  Valentine: What is heart? Heart is a medicinal term for those who want to describe their emotions, and I do not care for it.

  Anna: And love? Tell me, what is love? Is it the product of an association of ideas? Have you ever loved before?

  Valentine (bitterly): Let us not touch old wounds that have not yet healed. (Pause)

  Anna: It seems to me that you are unhappy.

  In the middle of Scene 16, Pavel Vasilich yawned, and then snapped his teeth, a noise much like the sound made by dogs when they catch flies or insects. He instantly feared that this bad-mannered noise had been heard by her, and quickly put an expression of friendly attention on his face.

  “Scene Seventeen,” she read out loud.

  “Where is the end of all this?” he thought. “Oh, my God! If this torture continues for ten more minutes, I will scream for help! This is unbearable!”

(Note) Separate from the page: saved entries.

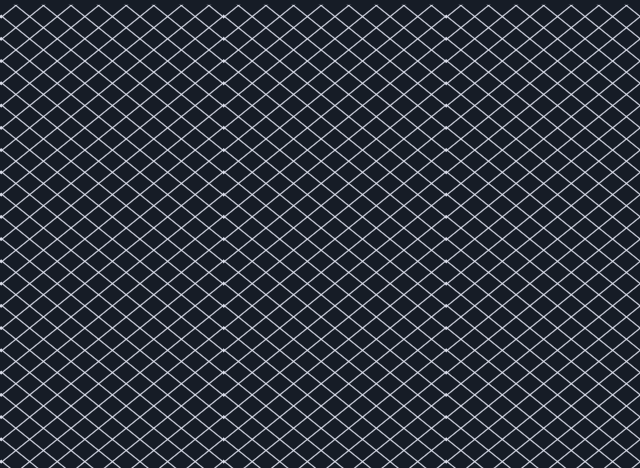
Write a WebGL 2 fragment shader that draws this pattern.

```glsl
#version 300 es
precision highp float;
// Lattice of thin pale diamonds on dark navy, laid in tiles eight diamonds wide.
// Two families of slanted lines come from fract() of skewed cell coordinates;
// small bright diamonds mark the nodes where neighbouring tiles meet.

uniform vec2 u_resolution;
out vec4 fragColor;

// Lengths are fractions of the canvas width, y runs down from the top edge.
const vec2  CELL         = vec2(0.0431, 0.03477);  // diamond width and height
const float TILE_WIDTH   = 0.3477;                 // slightly over eight cells
const float SEAM_X       = 0.0018;                 // position of the first seam
const float TOP_Y        = 0.0085;                 // peaks of the first row
const float LINE_WIDTH   = 0.00198;
const vec2  NODE_RADIUS  = vec2(0.0037, 0.0031);   // seam marks
const float LINE_OPACITY = 0.86;
const float NODE_OPACITY = 0.95;
const vec3  BACKGROUND   = vec3(0.085, 0.110, 0.150);
const vec3  LINE_COLOR   = vec3(0.89, 0.90, 0.95);

// Antialiased coverage of a signed distance, negative inside.
float coverage(float dist, float pixel) {
    return clamp(0.5 - dist / pixel, 0.0, 1.0);
}

// Signed distance to the lines where phase is half way between integers.
float lineDistance(float phase) {
    return abs(fract(phase) - 0.5) / length(1.0 / CELL) - 0.5 * LINE_WIDTH;
}

// Signed distance to a diamond, scaled along its slanted sides.
float diamondDistance(vec2 p, vec2 radius) {
    return (dot(abs(p), 1.0 / radius) - 1.0) / length(1.0 / radius);
}

void main() {
    float pixel = 1.0 / u_resolution.x;
    vec2 p = vec2(gl_FragCoord.x, u_resolution.y - gl_FragCoord.y) * pixel;

    // Position from the tile centre, and in cells
    float tileX = mod(p.x - SEAM_X, TILE_WIDTH) - 0.5 * TILE_WIDTH;
    vec2 cell = vec2(tileX, p.y - TOP_Y) / CELL;

    // Rising and falling lines, brighter where they overlap
    float rising  = LINE_OPACITY * coverage(lineDistance(cell.x + cell.y), pixel);
    float falling = LINE_OPACITY * coverage(lineDistance(cell.x - cell.y), pixel);
    float ink = 1.0 - (1.0 - rising) * (1.0 - falling);

    // Marks on the seams, one per row
    vec2 fromNode = vec2(0.5 * TILE_WIDTH - abs(tileX),
                         (fract(cell.y) - 0.5) * CELL.y);
    ink = max(ink, NODE_OPACITY * coverage(diamondDistance(fromNode, NODE_RADIUS), pixel));

    // Plain band above the first row of peaks
    ink *= coverage(TOP_Y - 0.5 * LINE_WIDTH - p.y, pixel);

    fragColor = vec4(mix(BACKGROUND, LINE_COLOR, ink), 1.0);
}
```
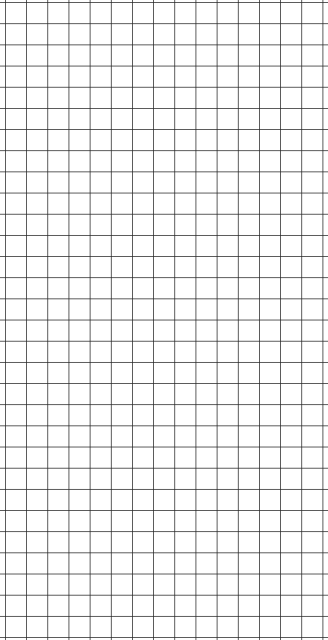
A WebGL 2 fragment shader for this pattern:

```glsl
#version 300 es
precision highp float;

// Lengths are fractions of the canvas height
#define PITCH 0.03307
#define LINE_WIDTH 0.00118
#define GRID_ORIGIN vec2(0.00850, 0.00390)
#define PAPER_COLOR vec3(1.0)
#define INK_COLOR vec3(0.15)

uniform vec2 u_resolution;
out vec4 fragColor;

// Share of the pixel covered by the nearest line on each axis
vec2 lineCoverage(vec2 position, float pixelSize) {
    vec2 cell = (position - GRID_ORIGIN) / PITCH;
    vec2 distanceToLine = abs(fract(cell + 0.5) - 0.5) * PITCH;
    vec2 overlap = 0.5 * (LINE_WIDTH + pixelSize) - distanceToLine;
    return clamp(overlap, 0.0, min(LINE_WIDTH, pixelSize)) / pixelSize;
}

void main() {
    float pixelSize = 1.0 / u_resolution.y;
    vec2 coverage = lineCoverage(gl_FragCoord.xy * pixelSize, pixelSize);

    // Union of vertical and horizontal lines, so crossings do not double up
    float ink = 1.0 - (1.0 - coverage.x) * (1.0 - coverage.y);
    fragColor = vec4(mix(PAPER_COLOR, INK_COLOR, ink), 1.0);
}
```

  Finally, reading faster and louder, the lady raised her voice and read,

  “The end of Act One. The curtain falls.”

  Pavel Vasilich made a small movement and sighed with relief. He made to stand up from his chair, but Mrs. Grasshopper quickly flipped the page and started reading very fast,

  “The scene in the country. There is a school to the right, and the hospital to the left. You can see the local people sitting on the steps of the hospital, talking to each other quietly.”

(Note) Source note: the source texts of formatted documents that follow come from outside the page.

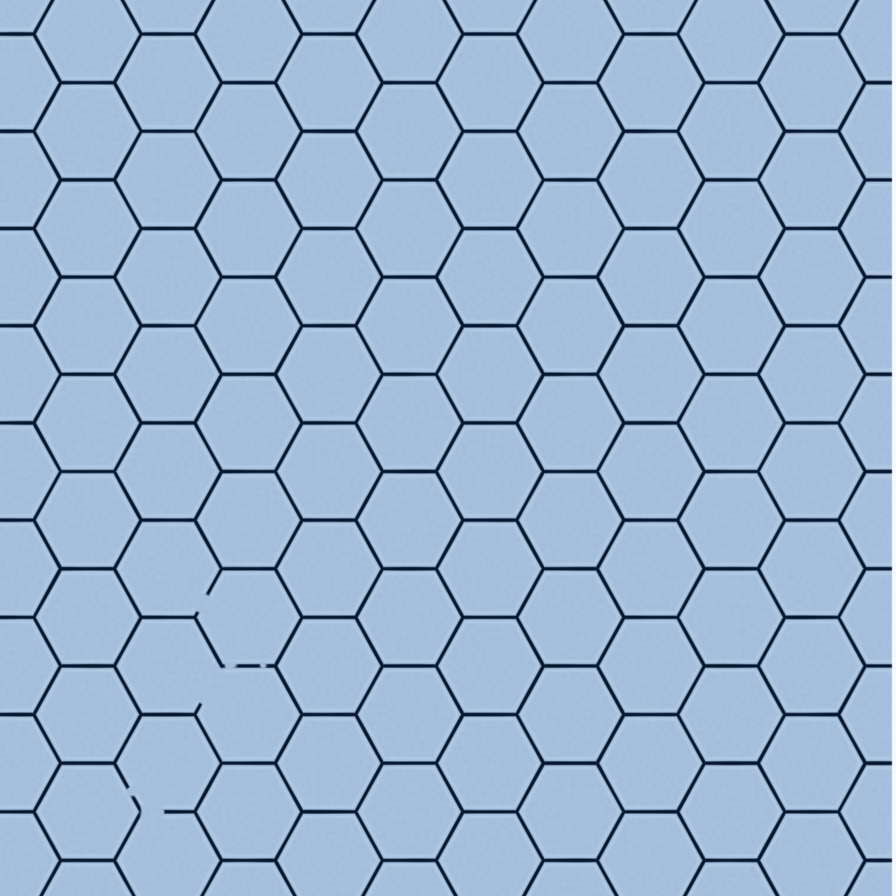
A Shadertoy shader for this pattern:

```glsl
// Pale blue honeycomb of thin navy lines, with a few broken edges and a white right margin.

const vec3 FILL = vec3(0.645, 0.747, 0.865);
const vec3 HALO = vec3(0.705, 0.805, 0.895);
const vec3 INK = vec3(0.02, 0.09, 0.18);
const vec3 MARGIN = vec3(0.97, 0.98, 0.99);

const float CELL_HEIGHT = 0.1085;          // flat side to flat side
const float COLUMN_STEP = 0.0898;          // between neighbouring columns
const vec2 CELL_ORIGIN = vec2(0.0977, 0.8535);
const float LINE_HALF = 0.0020;
const float LINE_SOFT = 0.0013;
const float WIDTH_VARIATION = 0.0004;
const float HALO_OFFSET = 0.0054;
const float HALO_WIDTH = 0.0016;
const float MOTTLE = 0.018;
const float MARGIN_X = 0.9955;

// Worn spots: centre and radius
const int SPOT_COUNT = 6;
const vec3 SPOTS[SPOT_COUNT] = vec3[](
    vec3(0.234, 0.236, 0.023), vec3(0.226, 0.327, 0.011),
    vec3(0.257, 0.258, 0.006), vec3(0.293, 0.258, 0.004),
    vec3(0.170, 0.095, 0.013), vec3(0.147, 0.116, 0.006));

vec2 hashGradient(vec2 cell) {
    vec3 h = fract(cell.xyx * vec3(0.1031, 0.1030, 0.0973));
    h += dot(h, h.yzx + 33.33);
    float angle = 6.2832 * fract((h.x + h.y) * h.z);
    return vec2(cos(angle), sin(angle));
}

float gradientNoise(vec2 p) {
    vec2 i = floor(p), f = p - i;
    vec2 u = f * f * f * (f * (f * 6.0 - 15.0) + 10.0);
    vec2 e = vec2(0.0, 1.0);
    float a = dot(hashGradient(i), f);
    float b = dot(hashGradient(i + e.yx), f - e.yx);
    float c = dot(hashGradient(i + e.xy), f - e.xy);
    float d = dot(hashGradient(i + e.yy), f - e.yy);
    return mix(mix(a, b, u.x), mix(c, d, u.x), u.y);
}

// Distance to the nearest edge of a flat-topped honeycomb
float honeycombEdge(vec2 uv) {
    const vec2 period = vec2(sqrt(3.0), 1.0);
    vec2 p = (uv - CELL_ORIGIN) / vec2(2.0 * COLUMN_STEP, CELL_HEIGHT);
    vec2 a = (fract(p + 0.5) - 0.5) * period;
    vec2 b = (fract(p) - 0.5) * period;
    vec2 q = abs(dot(a, a) < dot(b, b) ? a : b);
    return CELL_HEIGHT * (0.5 - max(q.y, dot(q, 0.5 * period)));
}

// 1 where the ink is intact, 0 inside the ragged worn spots
float intactInk(vec2 uv) {
    float ragged = 0.003 * gradientNoise(uv * 130.0);
    float intact = 1.0;
    for (int i = 0; i < SPOT_COUNT; i++) {
        float d = distance(uv, SPOTS[i].xy) - SPOTS[i].z + ragged;
        intact *= smoothstep(-0.002, 0.002, d);
    }
    return intact;
}

void mainImage(out vec4 fragColor, in vec2 fragCoord) {
    vec2 uv = fragCoord / iResolution.xy;
    float pixel = 1.0 / min(iResolution.x, iResolution.y);

    float edge = honeycombEdge(uv);
    float intact = intactInk(uv);

    // Softly mottled ground with a light rim beside each line
    float rim = (edge - HALO_OFFSET) / HALO_WIDTH;
    vec3 color = FILL + MOTTLE * gradientNoise(uv * 190.0);
    color = mix(color, HALO, 0.75 * exp(-rim * rim) * intact);

    // Ink lines of slightly uneven width
    float halfWidth = LINE_HALF + WIDTH_VARIATION * gradientNoise(uv * 24.0);
    float soft = max(LINE_SOFT, 0.7 * pixel);
    float line = 1.0 - smoothstep(halfWidth - soft, halfWidth + soft, edge);
    color = mix(color, INK, line * intact);

    // Right margin
    color = mix(color, MARGIN, smoothstep(-pixel, pixel, uv.x - MARGIN_X));

    fragColor = vec4(color, 1.0);
}
```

  “Excuse me,” Pavel Vasilich interrupted her. “How many acts do you have altogether?”

  “Five acts. The play consists of five acts,” Mrs. Grasshopper repeated, and then continued quickly, as if afraid that her listener would leave.

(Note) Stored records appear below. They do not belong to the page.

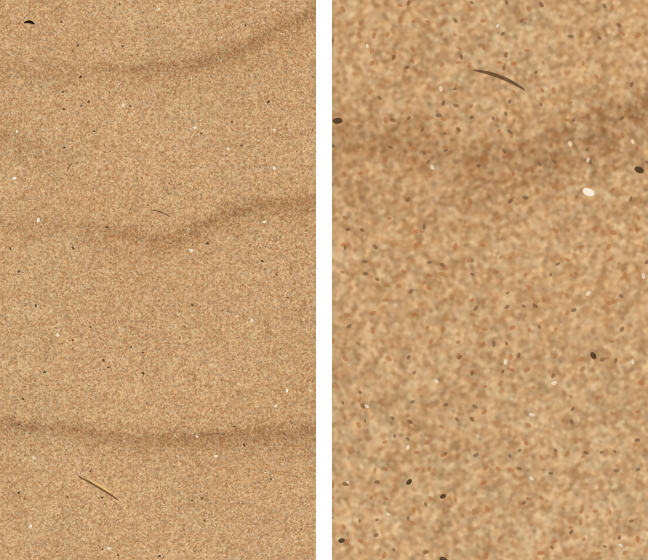
Left: the whole. Right: its middle third, enlarged.
Write a Shadertoy shader that draws this texture.

```glsl
const vec3 SAND = vec3(0.782, 0.628, 0.451);
const vec3 GRAIN_CONTRAST = vec3(0.24, 0.262, 0.242);
const vec3 RIPPLE_SHADE = vec3(0.095, 0.100, 0.088);
const vec3 RUST_TINT = vec3(0.035, -0.012, -0.035);
const vec3 DARK_GRAIN = vec3(0.40, 0.29, 0.20);
const vec3 RUST_GRAIN = vec3(0.69, 0.43, 0.25);
const vec3 QUARTZ = vec3(0.97, 0.92, 0.84);
const vec3 TWIG = vec3(0.36, 0.25, 0.16);
const vec3 STRAW = vec3(0.90, 0.74, 0.48);
const vec3 HUSK = vec3(0.13, 0.09, 0.06);

float hash(vec2 cell, uint seed) {
    uvec2 q = uvec2(ivec2(cell)) * uvec2(1597334673u, 3812015801u);
    uint h = (q.x ^ q.y ^ (seed * 668265263u)) * 1274126177u;
    h = (h ^ (h >> 15)) * 2246822519u;
    h ^= h >> 13;
    return float(h & 65535u) / 65535.0;
}

float noise(vec2 p, uint seed) {
    vec2 c = floor(p), f = fract(p);
    f = f * f * (3.0 - 2.0 * f);
    float low = mix(hash(c, seed), hash(c + vec2(1, 0), seed), f.x);
    float high = mix(hash(c + vec2(0, 1), seed), hash(c + vec2(1, 1), seed), f.x);
    return mix(low, high, f.y) - 0.5;
}

vec2 rotate(vec2 p, float angle) {
    float c = cos(angle), s = sin(angle);
    return vec2(c * p.x - s * p.y, s * p.x + c * p.y);
}

// Scattered oval grains: one candidate in each cell, kept inside its borders
float specks(vec2 p, float cells, float density, float radius, float blur, uint seed) {
    vec2 q = p * cells, c = floor(q);
    float reach = (radius * 1.4 + blur) * cells;
    vec2 jitter = vec2(hash(c, seed), hash(c, seed + 1u));
    vec2 center = mix(vec2(reach), vec2(1.0 - reach), jitter);
    vec2 d = rotate((fract(q) - center) / cells, 6.28 * hash(c, seed + 2u));
    float size = radius * mix(0.6, 1.0, hash(c, seed + 3u));
    float edge = length(d * vec2(0.75, 1.2)) - size;
    return step(hash(c, seed + 4u), density) * (1.0 - smoothstep(-blur, blur, edge));
}

// Shadowed trough, tighter above its line than below
float ripple(float height, float line, float above, float below) {
    float d = height - line;
    float t = d / (d > 0.0 ? above : below);
    return 0.75 * exp(-t * t) + 0.25 * exp(-0.16 * t * t);
}

// Bent sliver tapering to both ends
float sliver(vec2 p, vec2 a, vec2 b, float bend, float width, float blur) {
    vec2 axis = b - a;
    float len = length(axis);
    axis /= len;
    float t = dot(p - a, axis) / len;
    float profile = 4.0 * t * (1.0 - t);
    float side = dot(p - a, vec2(-axis.y, axis.x)) - bend * profile;
    float halfWidth = width * sqrt(max(profile, 0.0));
    return step(0.0, profile) * (1.0 - smoothstep(-blur, blur, abs(side) - halfWidth));
}

float rippleShade(vec2 p) {
    float x = p.x;
    float y = p.y + 0.010 * noise(p * 16.0, 11u) + 0.006 * noise(p * 55.0, 12u);
    float rise = max(0.0, (x - 0.22) / 0.34);
    float top = 0.876 + 0.105 * rise * rise;
    float middle = 0.597 - 0.024 * smoothstep(0.13, 0.28, x) + 0.065 * smoothstep(0.28, 0.48, x);
    float bottom = 0.245 - 0.027 * smoothstep(0.0, 0.26, x) + 0.012 * smoothstep(0.26, 0.56, x);
    float shade = ripple(y, top, 0.011, 0.018) * mix(0.40, 0.95, smoothstep(0.12, 0.30, x));
    shade += ripple(y, middle, 0.011, 0.020) * mix(0.55, 1.10, smoothstep(0.18, 0.38, x));
    shade += ripple(y, bottom, 0.009, 0.018) * 0.95;
    shade += ripple(y, 0.752 - 0.18 * x, 0.022, 0.026) * 0.55 * (1.0 - smoothstep(0.0, 0.2, x));
    return shade;
}

void mainImage(out vec4 fragColor, in vec2 fragCoord) {
    vec2 p = fragCoord / iResolution.y;
    float blur = 0.7 / iResolution.y;

    // Sand body: fine grain over soft mottling
    float grain = 0.60 * noise(rotate(p, 0.6) * 320.0, 1u)
                + 0.55 * noise(rotate(p, 1.1) * 470.0, 2u)
                + 0.16 * noise(p * 90.0, 3u)
                + 0.10 * noise(p * 9.0, 4u);
    float tint = noise(rotate(p, 0.3) * 260.0, 5u) + 0.4 * noise(p * 14.0, 6u);
    float shade = rippleShade(p);
    vec3 color = SAND + GRAIN_CONTRAST * grain + RUST_TINT * tint - RIPPLE_SHADE * shade;

    // Coloured grains
    color = mix(color, RUST_GRAIN, 0.60 * specks(p, 120.0, 0.22, 0.0016, blur, 20u));
    color = mix(color, DARK_GRAIN, 0.55 * specks(p + 0.37, 105.0, 0.20, 0.0014, blur, 30u));
    color = mix(color, DARK_GRAIN * 0.6, 0.8 * specks(p, 40.0, 0.06, 0.0022, blur, 40u));
    color = mix(color, QUARTZ, 0.70 * specks(p + 0.21, 75.0, 0.06, 0.0014, blur, 50u));
    color = mix(color, QUARTZ, specks(p, 24.0, 0.09, 0.0031, blur, 60u));

    // Plant debris
    color = mix(color, TWIG, 0.8 * sliver(p, vec2(0.272, 0.625), vec2(0.303, 0.613), 0.002, 0.0011, blur));
    color = mix(color, TWIG, 0.7 * sliver(p, vec2(0.120, 0.694), vec2(0.130, 0.709), 0.002, 0.0010, blur));
    color = mix(color, TWIG, 0.8 * sliver(p, vec2(0.140, 0.149), vec2(0.212, 0.106), 0.002, 0.0018, blur));
    color = mix(color, STRAW, sliver(p, vec2(0.155, 0.146), vec2(0.200, 0.119), 0.0005, 0.0021, blur));
    color = mix(color, HUSK, sliver(p, vec2(0.043, 0.959), vec2(0.062, 0.957), 0.003, 0.0026, blur));

    fragColor = vec4(clamp(color, 0.0, 1.0), 1.0);
}
```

  “Valentine is looking out of the school window. You can see in the background the local farmers bringing their belongings into the pub to pawn them and spend the money on drink.”

  With the feeling of being slowly executed, or no possibility of parole, Pavel Vasilich hopelessly waited for the end of her reading. He could hardly keep his eyes open and keep up the expression of attention on his face. Sometime in the future, the lady would stop reading and leave. That time seemed so remote that he dared not even think about it.

  “Tru-du-du,” Mrs. Grasshopper’s voice rang suddenly in his ears. “Buzz-buzz. Tru-tu-tu. Buzz.”

  “I forgot to take some soda and medication for my stomach,” he thought to himself.

  “What was I thinking about? Oh yes, baking soda. I must have some irritation in my stomach. Isn’t it strange that Mr. Smirnovsky drinks vodka all day long, and has no irritation. Look, a little bird on the windowsill outside. A sparrow.”

  Pavel Vasilich made an effort to open his heavy eyelids, yawned without opening his mouth, and looked at Mrs. Grasshopper. She began to sway and rock in his eyes, then she became three-headed, and one of her heads started growing and pushed against the ceiling.

  Valentine: No. Let me go!

  Anna (scared): Why?

  Valentine (talking to himself): She is so pale. (Addressing her) Do not try to find out why. I would better die. You will never learn my reasons for leaving.

  Anna (after a small pause): You cannot leave like this.

  Mrs. Grasshopper started to swell and to grow, and turned into a huge monster. Then she blended with the gray air of the office. He could only see her talking mouth. And then she became very small, as small as a perfume bottle. After that she swayed from side to side and, together with the desk, moved into a remote corner of the room.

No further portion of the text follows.